The Battle of the Blood Nebula. The Imperium, finally having enough of the Eldar, decides to root them out at the source and destroy a Craftworld. Unfortunately, the one they chose was Biel-tan. Result: an entire Imperial sector fleet annihilated, with Biel-tan taking minimal loss. The defeat was so utterly crushing that it caused the Imperium to drop the whole "exterminate the Eldar" idea and simply deal with them as they crop up, although it didn't stop the Invaders Space Marines from delivering their own curb-stomp on Craftworld Idrahae later. In a three-fer stomping, the survivors of Idrahae went to Craftworld Alaitoc for help, and Alaitoc sent a force to the Invaders' homeworld; as a result, the Invaders were forced to become a fleet-based chapter.

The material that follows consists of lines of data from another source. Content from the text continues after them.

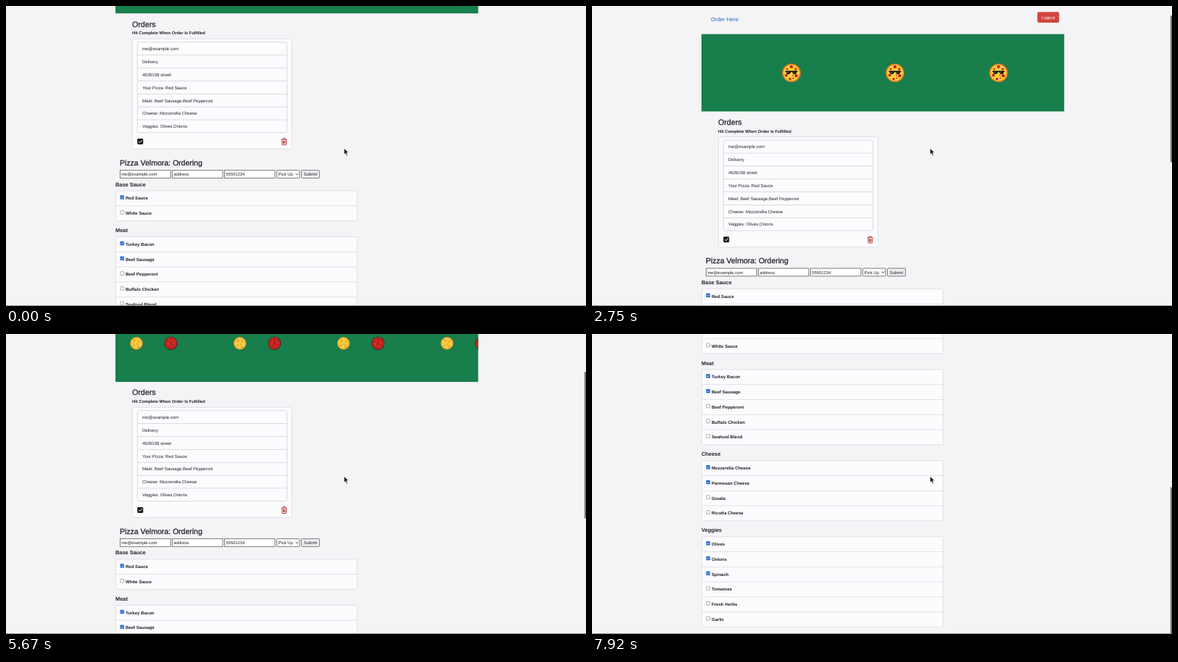
Write an HTML page that moves like this. It is 800 px wide and 414 px high and loops after 8000 ms.

```html
<!DOCTYPE html>
<html lang="en">
<head>
<meta charset="utf-8">
<title>Pizza orders</title>
<style>
html, body { margin: 0; width: 100%; height: 100%; overflow: hidden; background: #f4f3f6; }
svg { display: block; width: 800px; height: 414px; font-family: "Liberation Sans", Arial, sans-serif; text-rendering: geometricPrecision; }
text { white-space: pre; }
</style>
</head>
<body>
<svg id="stage" viewBox="0 0 800 414"></svg>
<script>
const LOOP = 8000, FPS = 12;
const INK = '#212027', PANEL = '#fcfbfe', LINE = '#dbdade';
const TILE = 142.8, BANNER_Y = 119;
const VIEW = 414, MAX_SCROLL = 431.5;
const THUMB = VIEW * VIEW / (VIEW + MAX_SCROLL);

// Markup helpers; label() centres its text vertically on y.
const rect = (x, y, w, h, fill, more = '') =>
  `<rect x="${x}" y="${y}" width="${w}" height="${h}" fill="${fill}" ${more}/>`;
const circle = (x, y, r, fill, more = '') =>
  `<circle cx="${x}" cy="${y}" r="${r}" fill="${fill}" ${more}/>`;
const path = (d, stroke, width, more = '') =>
  `<path d="${d}" fill="none" stroke="${stroke}" stroke-width="${width}" ${more}/>`;
const label = (x, y, size, str, more = '') =>
  `<text x="${x}" y="${y + size * .35}" font-size="${size}" fill="${INK}" ${more}>${str}</text>`;
const panel = (x, y, w, h, stroke = LINE) =>
  rect(x, y, w, h, PANEL, `rx="2" stroke="${stroke}" stroke-width=".8"`);
const BOLD = 'font-weight="700"';
const MEDIUM = `stroke="${INK}" stroke-width=".25"`;

function header() {
  return label(164, 45.3, 7.6, 'Order Here', 'style="fill:#1c6fc4"') +
    rect(614.3, 35, 30, 14.7, '#d2443f', 'rx="2"') +
    label(629.3, 42.3, 6, 'Logout', 'style="fill:#fff" text-anchor="middle"');
}

function pizza() {
  const spots = [[0, -13, 3.4], [-9, -8, 2], [9, -8, 2.6], [-11, 5, 3], [-3, 13, 2.6], [10, 6, 3.4], [4, 11, 1.6], [3, 5, 1.4]];
  return circle(0, 0, 19.4, '#f39a2c', 'stroke="#c9631c" stroke-width="1.2"') +
    circle(0, 0, 16.5, '#f9cf3c') +
    spots.map(([x, y, r]) => circle(x, y, r, '#c3201c')).join('') +
    '<path d="M-13-4.5H13V-2H11.500L9 2.500H4L1.500-1.500H-1.500L-4 2.500H-9L-11.500-2H-13Z" fill="#111"/>' +
    path('M-8.500-2l2.500 2.500M4-2l2.500 2.500', '#eee', 1);
}

function word() {
  const z = x => `M${x}-20h16.500L${x + 3.5} 20h16.500`;
  return path('M-52 23.500V-20h8q6.500 0 6.500 6.500v9q0 6.500-6.500 6.500h-8M-25.500-23.500v47' + z(-18) + z(6.5) +
    'M33.500 23.500L42-20h2l8.500 43.500M37 13h12', '#d9e0dd', 7);
}

function sauce() {
  return circle(0, 0, 8.4, '#e42d25', 'stroke="#571512" stroke-width="1.2"') +
    circle(0, 0, 5.8, 'none', 'stroke="#7d1714" stroke-width=".8"') +
    path('M-5-3L5 3M-4 4L4-4M0-6V6', '#8c1915', .9);
}

function cheese() {
  const holes = [[-3, -4, 1.5], [3.5, -3, 1.2], [-4, 3, 1.2], [1, 1, 1], [3, 5, 1.5]];
  return circle(0, 0, 8.3, '#f8ca3f', 'stroke="#d98e26" stroke-width="1"') +
    holes.map(([x, y, r]) => circle(x, y, r, '#e0a02c')).join('');
}

function banner() {
  let tiles = '';
  for (let i = 0; i < 5; i++)
    tiles += `<use href="#tile" x="${132.3 + i * TILE}" y="${BANNER_Y}"/>`;
  return rect(151, 65.5, 500.3, 106.7, '#187e4c') + `<g clip-path="url(#strip)">${tiles}</g>`;
}

function orders() {
  const rows = ['me@example.com', 'Delivery', '4926158 street', 'Your Pizza: Red Sauce',
    'Meat: Beef Sausage,Beef Pepperoni', 'Cheese: Mozzerella Cheese', 'Veggies: Olives,Onions'];
  const step = 17.85;
  return label(174, 186.8, 10.7, 'Orders', MEDIUM) +
    label(174, 199.4, 5.8, 'Hit Complete When Order Is Fulfilled', BOLD) +
    panel(174.5, 207.3, 219.8, 152) +
    panel(181.3, 211.8, 206.2, step * 7, '#d2d1d6') +
    rows.map((str, i) => label(188, 221 + i * step, 6, str) +
      (i ? rect(181.3, 211.5 + i * step, 206.2, .8, '#d2d1d6') : '')).join('') +
    rect(181.2, 345, 8, 8, '#1b1a1e', 'rx="1.4"') +
    path('M183 349l1.700 1.700L187.700 347', '#fff', 1) +
    path('M379.800 346.400h7.800M382 346v-1.300h3.400V346M380.600 346.600l.5 7h5.200l.5-7M382.500 348v4M383.700 348v4M384.900 348v4', '#a3221f', .85);
}

function form() {
  const field = (x, str) => rect(x, 388.7, 69.6, 10.8, '#fff', 'stroke="#6d6c70" stroke-width=".9"') +
    label(x + 1.8, 394.3, 5.9, str);
  return label(157, 378.3, 10.5, 'Pizza Velmora: Ordering', MEDIUM) +
    field(157.4, 'me@example.com') + field(229.4, 'address') + field(301.4, '55501234') +
    rect(373.6, 388.7, 31.2, 10.8, '#fff', 'rx="1" stroke="#6d6c70" stroke-width=".9"') +
    label(375.5, 394.3, 5.9, 'Pick Up') +
    path('M399.600 393.300l1.800 1.800l1.800-1.800', INK, .9) +
    rect(407.4, 388.7, 25, 10.8, '#efeef1', 'rx="1" stroke="#6d6c70" stroke-width=".9"') +
    label(419.9, 394.3, 5.9, 'Submit', 'text-anchor="middle"');
}

function tick(y, on) {
  return on
    ? rect(157.5, y - 2.7, 5.4, 5.4, '#1667d9', 'rx=".9"') + path(`M158.700 ${y}l1.200 1.300l2-2.700`, '#fff', .8)
    : rect(157.8, y - 2.4, 4.8, 4.8, '#fff', 'rx=".8" stroke="#77767a" stroke-width=".6"');
}

// Each menu: title, number of ticked items, items.
function menus() {
  const step = 20.75;
  let top = 417, out = '';
  for (const [title, on, ...items] of [
    ['Base Sauce', 1, 'Red Sauce', 'White Sauce'],
    ['Meat', 2, 'Turkey Bacon', 'Beef Sausage', 'Beef Pepperoni', 'Buffalo Chicken', 'Seafood Blend'],
    ['Cheese', 2, 'Mozzerella Cheese', 'Parmesan Cheese', 'Gouda', 'Ricotta Cheese'],
    ['Veggies', 3, 'Olives', 'Onions', 'Spinach', 'Tomatoes', 'Fresh Herbs', 'Garlic']
  ]) {
    out += label(151, top - 9, 7.4, title, BOLD) + panel(151.3, top, 333, items.length * step);
    items.forEach((str, i) => {
      const y = top + (i + .49) * step;
      if (i) out += rect(151.3, top + i * step - .4, 333, .8, LINE);
      out += tick(y - 1.2, i < on) + label(165, y, 6.05, str, BOLD);
    });
    top += items.length * step + 22;
  }
  return out;
}

const stage = document.getElementById('stage');
stage.innerHTML = `<defs>
  <clipPath id="strip">${rect(151, 65.5, 500.3, 106.7, '#000')}</clipPath>
  <g id="tile">
    <g id="word">${word()}</g>
    <g id="sauce">${sauce()}</g><g id="cheese">${cheese()}</g>
    ${path('M-14-15L-27-28M-13 15L-25 29M24 2L39 3.700', '#fff', 1.5, 'id="burst"')}
    <g id="pizza">${pizza()}</g>
  </g></defs>
  ${rect(0, 0, 800, 414, '#f4f3f6')}
  <g id="page">${header()}${banner()}${orders()}${form()}${menus()}</g>
  ${rect(797.8, 0, 2.2, THUMB, '#77767b', 'id="thumb" rx="1"')}
  ${rect(0, 413, 800, 1, '#8d8c90')}
  <path d="M466.200 196.200v8.800l2-1.800l1.500 3.200l1.600-.7l-1.500-3.200h2.700z" fill="#111" stroke="#fff" stroke-width=".7"/>`;

const part = {};
for (const id of ['page', 'thumb', 'word', 'sauce', 'cheese', 'burst', 'pizza'])
  part[id] = document.getElementById(id);

const ramp = (t, a, b) => Math.min(1, Math.max(0, (t - a) / (b - a)));
const ease = u => u * u * (3 - 2 * u);

// Smooth monotone curve through [time, value] points.
function curve(points) {
  const slope = i => (points[i + 1][1] - points[i][1]) / (points[i + 1][0] - points[i][0]);
  const tangents = points.map((p, i) => {
    if (!i || i === points.length - 1) return 0;
    const a = slope(i - 1), b = slope(i);
    return a * b > 0 ? 2 * a * b / (a + b) : 0;
  });
  return t => {
    let i = 0;
    while (i < points.length - 2 && t > points[i + 1][0]) i++;
    const [t0, v0] = points[i], [t1, v1] = points[i + 1];
    const d = t1 - t0, u = ramp(t, t0, t1), w = ease(u);
    return v0 * (1 - w) + v1 * w + d * u * (1 - u) * (tangents[i] * (1 - u) - tangents[i + 1] * u);
  };
}

const scrollAt = curve([[0, 162], [850, 0], [1900, 0], [2500, 26.7], [5000, 26.7], [5670, 106.6], [6920, 341], [7500, MAX_SCROLL], [8000, MAX_SCROLL]]);
const sizeAt = curve([[0, .8], [1750, .8], [2500, .65], [3900, .65], [4300, 1.06], [4500, 1], [4950, 1], [5250, 0], [8000, 0]]);

function thumbAlpha(t) {
  if (t < 1850) return ramp(t, 0, 170) * (1 - .7 * ramp(t, 1450, 1750));
  return t < 5000 ? 1 - ramp(t, 2950, 3300) : ramp(t, 5000, 5170);
}

function draw(t) {
  const scroll = scrollAt(t);
  part.page.setAttribute('transform', `translate(0 ${-scroll})`);
  part.thumb.setAttribute('y', scroll * (VIEW - THUMB) / MAX_SCROLL);
  part.thumb.setAttribute('opacity', thumbAlpha(t));

  const spread = ease(ramp(t, 650, 1000)) * (1 - ease(ramp(t, 2200, 2500)));
  part.word.setAttribute('transform', `scale(${spread} 1)`);
  part.word.setAttribute('opacity', spread > 0 ? 1 : 0);
  part.pizza.setAttribute('transform', `scale(${sizeAt(t)})`);
  part.burst.setAttribute('opacity', t >= 4300 && t < 4800 ? 1 : 0);
  part.burst.setAttribute('transform', `scale(${.8 + .2 * ramp(t, 4300, 4500)})`);

  const apart = 47.6 * ease(ramp(t, 5100, 5600));
  part.sauce.setAttribute('transform', `translate(${-apart})`);
  part.cheese.setAttribute('transform', `translate(${apart})`);
  for (const el of [part.sauce, part.cheese]) el.setAttribute('opacity', t > 5100 ? 1 : 0);
}

const start = performance.now();
function loop() {
  const t = (performance.now() - start) % LOOP;
  draw(Math.floor((t + 4) * FPS / 1000) * 1000 / FPS % LOOP);
  requestAnimationFrame(loop);
}
loop();
</script>
</body>
</html>
```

The Doom of Malan'tai. An entire Eldar Craftworld lost to a lone Tyranid zoanthrope. Ok, admittedly, the stomping happened after it ate all of the soul energy of the Craftworld's Infinity Circuit, but still, not one of the Eldar's finer moments.
Pretty much the whole schtick of the Legion of the Damned is jumping into battles where the Imperium is on the receiving end of a stomping, and turning the tables. The Space Wolves are also pretty famous in-universe for dolling these out.
The Singularity System models vehicle-scale and personal-scale combat with the same system. Unsurprisingly, cross-scale combats are usually Curb Stomp Battles in favor of the vehicular-scale combatants. This is not always the case, though, especially when Powered Armor come into play.
Any time a traditionally equipped Martian army gets into a scrap with a modern force in Rocket Age. The Deutsche Marskorps and their war-walkers in particular are the masters of this.
In RuneQuest, it's established that attacking the dragonewt home city and destroying their eggs - the focus of their repeated reincarnation - is completely off limits. The reason lies in the last time it was tried: The true dragons got very, very upset and the resulting Dragonkill Wars weren't so named because of anything the dragons suffered. Ever since, it has been understood that battling individual dragonewts is allowed, but attempted genocide is a giant no-no.
As per other games above, pretty much guaranteed in Anima: Beyond Fantasy if low-level characters fight high-level ones. To give some scale, here someone of around level 3 is considered, to give a comparison, the equivalent of an elite soldier (think of Rambo) and those of around level 6 equivalent to people who in Real Life are just a-few-in-all-history. Level 8 characters and higher are said to be able to single-handedly destroy an enemy army, and it just continues going up from there... until someone finds that the game's most powerful entities (Beryls, the Shajads, C'iel, and Gaira) could kill the highest-level character someone could think of with just the equivalent of winking an eye.